Items listed in a dataset:
-------------------------
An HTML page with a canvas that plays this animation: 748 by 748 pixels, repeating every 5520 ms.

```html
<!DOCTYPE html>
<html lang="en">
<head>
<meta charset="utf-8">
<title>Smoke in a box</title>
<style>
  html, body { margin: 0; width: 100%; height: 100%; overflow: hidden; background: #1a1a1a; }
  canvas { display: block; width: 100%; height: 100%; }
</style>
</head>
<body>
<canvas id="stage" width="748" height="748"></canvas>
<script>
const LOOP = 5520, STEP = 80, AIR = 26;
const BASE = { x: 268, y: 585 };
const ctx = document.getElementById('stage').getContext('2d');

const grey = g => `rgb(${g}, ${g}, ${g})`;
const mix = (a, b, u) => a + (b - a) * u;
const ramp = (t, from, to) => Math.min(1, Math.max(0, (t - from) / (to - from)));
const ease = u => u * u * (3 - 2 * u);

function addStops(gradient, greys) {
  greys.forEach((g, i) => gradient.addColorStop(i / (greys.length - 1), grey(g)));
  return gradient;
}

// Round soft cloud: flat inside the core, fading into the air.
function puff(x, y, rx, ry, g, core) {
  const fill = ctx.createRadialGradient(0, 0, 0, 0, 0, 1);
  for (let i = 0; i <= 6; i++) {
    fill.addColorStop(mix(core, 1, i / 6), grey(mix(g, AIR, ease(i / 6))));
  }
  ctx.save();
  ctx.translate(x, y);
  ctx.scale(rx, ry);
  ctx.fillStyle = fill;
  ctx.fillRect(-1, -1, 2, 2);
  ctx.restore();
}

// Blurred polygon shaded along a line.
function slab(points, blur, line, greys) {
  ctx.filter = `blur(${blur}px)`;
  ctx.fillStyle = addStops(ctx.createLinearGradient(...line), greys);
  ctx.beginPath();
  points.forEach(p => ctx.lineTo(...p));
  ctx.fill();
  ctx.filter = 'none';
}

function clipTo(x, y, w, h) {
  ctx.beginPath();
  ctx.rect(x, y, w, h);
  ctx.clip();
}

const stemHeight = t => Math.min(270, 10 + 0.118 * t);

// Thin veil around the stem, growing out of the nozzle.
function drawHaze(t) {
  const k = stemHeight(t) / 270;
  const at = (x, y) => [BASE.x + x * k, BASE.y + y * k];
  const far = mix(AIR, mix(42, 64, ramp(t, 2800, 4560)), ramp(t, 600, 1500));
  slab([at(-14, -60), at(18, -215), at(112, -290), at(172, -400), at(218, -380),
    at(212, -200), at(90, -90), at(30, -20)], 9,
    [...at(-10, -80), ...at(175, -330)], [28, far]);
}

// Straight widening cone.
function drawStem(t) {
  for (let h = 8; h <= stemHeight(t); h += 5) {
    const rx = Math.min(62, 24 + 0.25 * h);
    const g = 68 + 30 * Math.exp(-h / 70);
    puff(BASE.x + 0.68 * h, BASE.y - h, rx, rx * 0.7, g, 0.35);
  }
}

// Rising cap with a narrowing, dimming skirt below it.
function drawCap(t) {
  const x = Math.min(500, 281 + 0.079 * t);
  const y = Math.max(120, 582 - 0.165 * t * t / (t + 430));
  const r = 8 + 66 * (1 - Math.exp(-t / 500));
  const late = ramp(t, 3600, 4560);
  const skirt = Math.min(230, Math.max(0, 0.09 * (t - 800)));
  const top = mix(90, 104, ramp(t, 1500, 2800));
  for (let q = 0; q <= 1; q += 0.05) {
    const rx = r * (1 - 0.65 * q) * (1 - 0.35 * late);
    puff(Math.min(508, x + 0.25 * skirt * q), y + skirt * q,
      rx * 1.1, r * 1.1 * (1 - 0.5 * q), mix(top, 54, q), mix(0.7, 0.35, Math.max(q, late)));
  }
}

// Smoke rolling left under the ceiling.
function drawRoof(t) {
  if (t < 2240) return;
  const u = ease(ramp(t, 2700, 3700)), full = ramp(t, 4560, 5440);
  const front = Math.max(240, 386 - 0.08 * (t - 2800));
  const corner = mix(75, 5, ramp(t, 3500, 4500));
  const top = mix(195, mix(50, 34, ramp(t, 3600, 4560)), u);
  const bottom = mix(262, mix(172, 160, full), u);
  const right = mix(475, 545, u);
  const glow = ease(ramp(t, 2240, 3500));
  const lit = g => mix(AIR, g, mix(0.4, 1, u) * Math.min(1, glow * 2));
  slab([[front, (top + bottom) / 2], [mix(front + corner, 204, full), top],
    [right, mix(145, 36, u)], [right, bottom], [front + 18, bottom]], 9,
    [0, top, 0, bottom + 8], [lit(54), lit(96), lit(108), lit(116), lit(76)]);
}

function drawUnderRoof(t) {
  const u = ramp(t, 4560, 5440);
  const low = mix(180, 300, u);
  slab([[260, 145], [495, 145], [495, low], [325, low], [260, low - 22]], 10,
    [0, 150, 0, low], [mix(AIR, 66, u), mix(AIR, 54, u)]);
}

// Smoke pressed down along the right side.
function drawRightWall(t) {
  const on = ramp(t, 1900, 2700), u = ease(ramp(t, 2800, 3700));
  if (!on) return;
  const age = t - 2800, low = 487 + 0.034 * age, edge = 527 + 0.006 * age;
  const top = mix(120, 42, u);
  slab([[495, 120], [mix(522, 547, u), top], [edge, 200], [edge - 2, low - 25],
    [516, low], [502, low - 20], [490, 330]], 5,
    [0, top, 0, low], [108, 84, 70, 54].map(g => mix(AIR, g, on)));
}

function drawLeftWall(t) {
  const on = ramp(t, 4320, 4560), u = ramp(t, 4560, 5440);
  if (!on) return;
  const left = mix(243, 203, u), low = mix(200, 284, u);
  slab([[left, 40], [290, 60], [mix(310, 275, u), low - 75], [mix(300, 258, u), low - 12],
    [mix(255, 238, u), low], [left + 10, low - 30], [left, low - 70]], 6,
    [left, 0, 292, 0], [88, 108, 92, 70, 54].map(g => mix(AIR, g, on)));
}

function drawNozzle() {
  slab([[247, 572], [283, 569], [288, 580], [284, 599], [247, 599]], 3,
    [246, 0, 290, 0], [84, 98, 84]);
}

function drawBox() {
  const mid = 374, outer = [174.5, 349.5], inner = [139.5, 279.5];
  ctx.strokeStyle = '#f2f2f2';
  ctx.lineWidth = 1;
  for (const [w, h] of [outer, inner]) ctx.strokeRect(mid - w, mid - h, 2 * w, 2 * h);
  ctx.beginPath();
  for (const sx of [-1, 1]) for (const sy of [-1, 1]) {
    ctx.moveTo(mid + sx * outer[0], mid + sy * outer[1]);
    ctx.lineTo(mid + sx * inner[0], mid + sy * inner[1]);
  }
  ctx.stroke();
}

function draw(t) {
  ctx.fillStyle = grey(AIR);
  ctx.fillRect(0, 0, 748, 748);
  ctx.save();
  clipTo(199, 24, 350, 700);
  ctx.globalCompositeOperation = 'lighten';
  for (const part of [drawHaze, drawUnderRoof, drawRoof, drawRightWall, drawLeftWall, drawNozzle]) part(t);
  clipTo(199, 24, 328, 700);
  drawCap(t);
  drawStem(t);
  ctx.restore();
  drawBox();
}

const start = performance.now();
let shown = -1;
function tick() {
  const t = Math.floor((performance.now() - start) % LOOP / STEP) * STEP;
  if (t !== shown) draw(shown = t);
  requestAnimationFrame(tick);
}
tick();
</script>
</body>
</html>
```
-------------------------
Repeat all the lines above, keeping them exactly as they are.

ANSWER FOR THE TASK:
An HTML page with a canvas that plays this animation: 748 by 748 pixels, repeating every 5520 ms.

```html
<!DOCTYPE html>
<html lang="en">
<head>
<meta charset="utf-8">
<title>Smoke in a box</title>
<style>
  html, body { margin: 0; width: 100%; height: 100%; overflow: hidden; background: #1a1a1a; }
  canvas { display: block; width: 100%; height: 100%; }
</style>
</head>
<body>
<canvas id="stage" width="748" height="748"></canvas>
<script>
const LOOP = 5520, STEP = 80, AIR = 26;
const BASE = { x: 268, y: 585 };
const ctx = document.getElementById('stage').getContext('2d');

const grey = g => `rgb(${g}, ${g}, ${g})`;
const mix = (a, b, u) => a + (b - a) * u;
const ramp = (t, from, to) => Math.min(1, Math.max(0, (t - from) / (to - from)));
const ease = u => u * u * (3 - 2 * u);

function addStops(gradient, greys) {
  greys.forEach((g, i) => gradient.addColorStop(i / (greys.length - 1), grey(g)));
  return gradient;
}

// Round soft cloud: flat inside the core, fading into the air.
function puff(x, y, rx, ry, g, core) {
  const fill = ctx.createRadialGradient(0, 0, 0, 0, 0, 1);
  for (let i = 0; i <= 6; i++) {
    fill.addColorStop(mix(core, 1, i / 6), grey(mix(g, AIR, ease(i / 6))));
  }
  ctx.save();
  ctx.translate(x, y);
  ctx.scale(rx, ry);
  ctx.fillStyle = fill;
  ctx.fillRect(-1, -1, 2, 2);
  ctx.restore();
}

// Blurred polygon shaded along a line.
function slab(points, blur, line, greys) {
  ctx.filter = `blur(${blur}px)`;
  ctx.fillStyle = addStops(ctx.createLinearGradient(...line), greys);
  ctx.beginPath();
  points.forEach(p => ctx.lineTo(...p));
  ctx.fill();
  ctx.filter = 'none';
}

function clipTo(x, y, w, h) {
  ctx.beginPath();
  ctx.rect(x, y, w, h);
  ctx.clip();
}

const stemHeight = t => Math.min(270, 10 + 0.118 * t);

// Thin veil around the stem, growing out of the nozzle.
function drawHaze(t) {
  const k = stemHeight(t) / 270;
  const at = (x, y) => [BASE.x + x * k, BASE.y + y * k];
  const far = mix(AIR, mix(42, 64, ramp(t, 2800, 4560)), ramp(t, 600, 1500));
  slab([at(-14, -60), at(18, -215), at(112, -290), at(172, -400), at(218, -380),
    at(212, -200), at(90, -90), at(30, -20)], 9,
    [...at(-10, -80), ...at(175, -330)], [28, far]);
}

// Straight widening cone.
function drawStem(t) {
  for (let h = 8; h <= stemHeight(t); h += 5) {
    const rx = Math.min(62, 24 + 0.25 * h);
    const g = 68 + 30 * Math.exp(-h / 70);
    puff(BASE.x + 0.68 * h, BASE.y - h, rx, rx * 0.7, g, 0.35);
  }
}

// Rising cap with a narrowing, dimming skirt below it.
function drawCap(t) {
  const x = Math.min(500, 281 + 0.079 * t);
  const y = Math.max(120, 582 - 0.165 * t * t / (t + 430));
  const r = 8 + 66 * (1 - Math.exp(-t / 500));
  const late = ramp(t, 3600, 4560);
  const skirt = Math.min(230, Math.max(0, 0.09 * (t - 800)));
  const top = mix(90, 104, ramp(t, 1500, 2800));
  for (let q = 0; q <= 1; q += 0.05) {
    const rx = r * (1 - 0.65 * q) * (1 - 0.35 * late);
    puff(Math.min(508, x + 0.25 * skirt * q), y + skirt * q,
      rx * 1.1, r * 1.1 * (1 - 0.5 * q), mix(top, 54, q), mix(0.7, 0.35, Math.max(q, late)));
  }
}

// Smoke rolling left under the ceiling.
function drawRoof(t) {
  if (t < 2240) return;
  const u = ease(ramp(t, 2700, 3700)), full = ramp(t, 4560, 5440);
  const front = Math.max(240, 386 - 0.08 * (t - 2800));
  const corner = mix(75, 5, ramp(t, 3500, 4500));
  const top = mix(195, mix(50, 34, ramp(t, 3600, 4560)), u);
  const bottom = mix(262, mix(172, 160, full), u);
  const right = mix(475, 545, u);
  const glow = ease(ramp(t, 2240, 3500));
  const lit = g => mix(AIR, g, mix(0.4, 1, u) * Math.min(1, glow * 2));
  slab([[front, (top + bottom) / 2], [mix(front + corner, 204, full), top],
    [right, mix(145, 36, u)], [right, bottom], [front + 18, bottom]], 9,
    [0, top, 0, bottom + 8], [lit(54), lit(96), lit(108), lit(116), lit(76)]);
}

function drawUnderRoof(t) {
  const u = ramp(t, 4560, 5440);
  const low = mix(180, 300, u);
  slab([[260, 145], [495, 145], [495, low], [325, low], [260, low - 22]], 10,
    [0, 150, 0, low], [mix(AIR, 66, u), mix(AIR, 54, u)]);
}

// Smoke pressed down along the right side.
function drawRightWall(t) {
  const on = ramp(t, 1900, 2700), u = ease(ramp(t, 2800, 3700));
  if (!on) return;
  const age = t - 2800, low = 487 + 0.034 * age, edge = 527 + 0.006 * age;
  const top = mix(120, 42, u);
  slab([[495, 120], [mix(522, 547, u), top], [edge, 200], [edge - 2, low - 25],
    [516, low], [502, low - 20], [490, 330]], 5,
    [0, top, 0, low], [108, 84, 70, 54].map(g => mix(AIR, g, on)));
}

function drawLeftWall(t) {
  const on = ramp(t, 4320, 4560), u = ramp(t, 4560, 5440);
  if (!on) return;
  const left = mix(243, 203, u), low = mix(200, 284, u);
  slab([[left, 40], [290, 60], [mix(310, 275, u), low - 75], [mix(300, 258, u), low - 12],
    [mix(255, 238, u), low], [left + 10, low - 30], [left, low - 70]], 6,
    [left, 0, 292, 0], [88, 108, 92, 70, 54].map(g => mix(AIR, g, on)));
}

function drawNozzle() {
  slab([[247, 572], [283, 569], [288, 580], [284, 599], [247, 599]], 3,
    [246, 0, 290, 0], [84, 98, 84]);
}

function drawBox() {
  const mid = 374, outer = [174.5, 349.5], inner = [139.5, 279.5];
  ctx.strokeStyle = '#f2f2f2';
  ctx.lineWidth = 1;
  for (const [w, h] of [outer, inner]) ctx.strokeRect(mid - w, mid - h, 2 * w, 2 * h);
  ctx.beginPath();
  for (const sx of [-1, 1]) for (const sy of [-1, 1]) {
    ctx.moveTo(mid + sx * outer[0], mid + sy * outer[1]);
    ctx.lineTo(mid + sx * inner[0], mid + sy * inner[1]);
  }
  ctx.stroke();
}

function draw(t) {
  ctx.fillStyle = grey(AIR);
  ctx.fillRect(0, 0, 748, 748);
  ctx.save();
  clipTo(199, 24, 350, 700);
  ctx.globalCompositeOperation = 'lighten';
  for (const part of [drawHaze, drawUnderRoof, drawRoof, drawRightWall, drawLeftWall, drawNozzle]) part(t);
  clipTo(199, 24, 328, 700);
  drawCap(t);
  drawStem(t);
  ctx.restore();
  drawBox();
}

const start = performance.now();
let shown = -1;
function tick() {
  const t = Math.floor((performance.now() - start) % LOOP / STEP) * STEP;
  if (t !== shown) draw(shown = t);
  requestAnimationFrame(tick);
}
tick();
</script>
</body>
</html>
```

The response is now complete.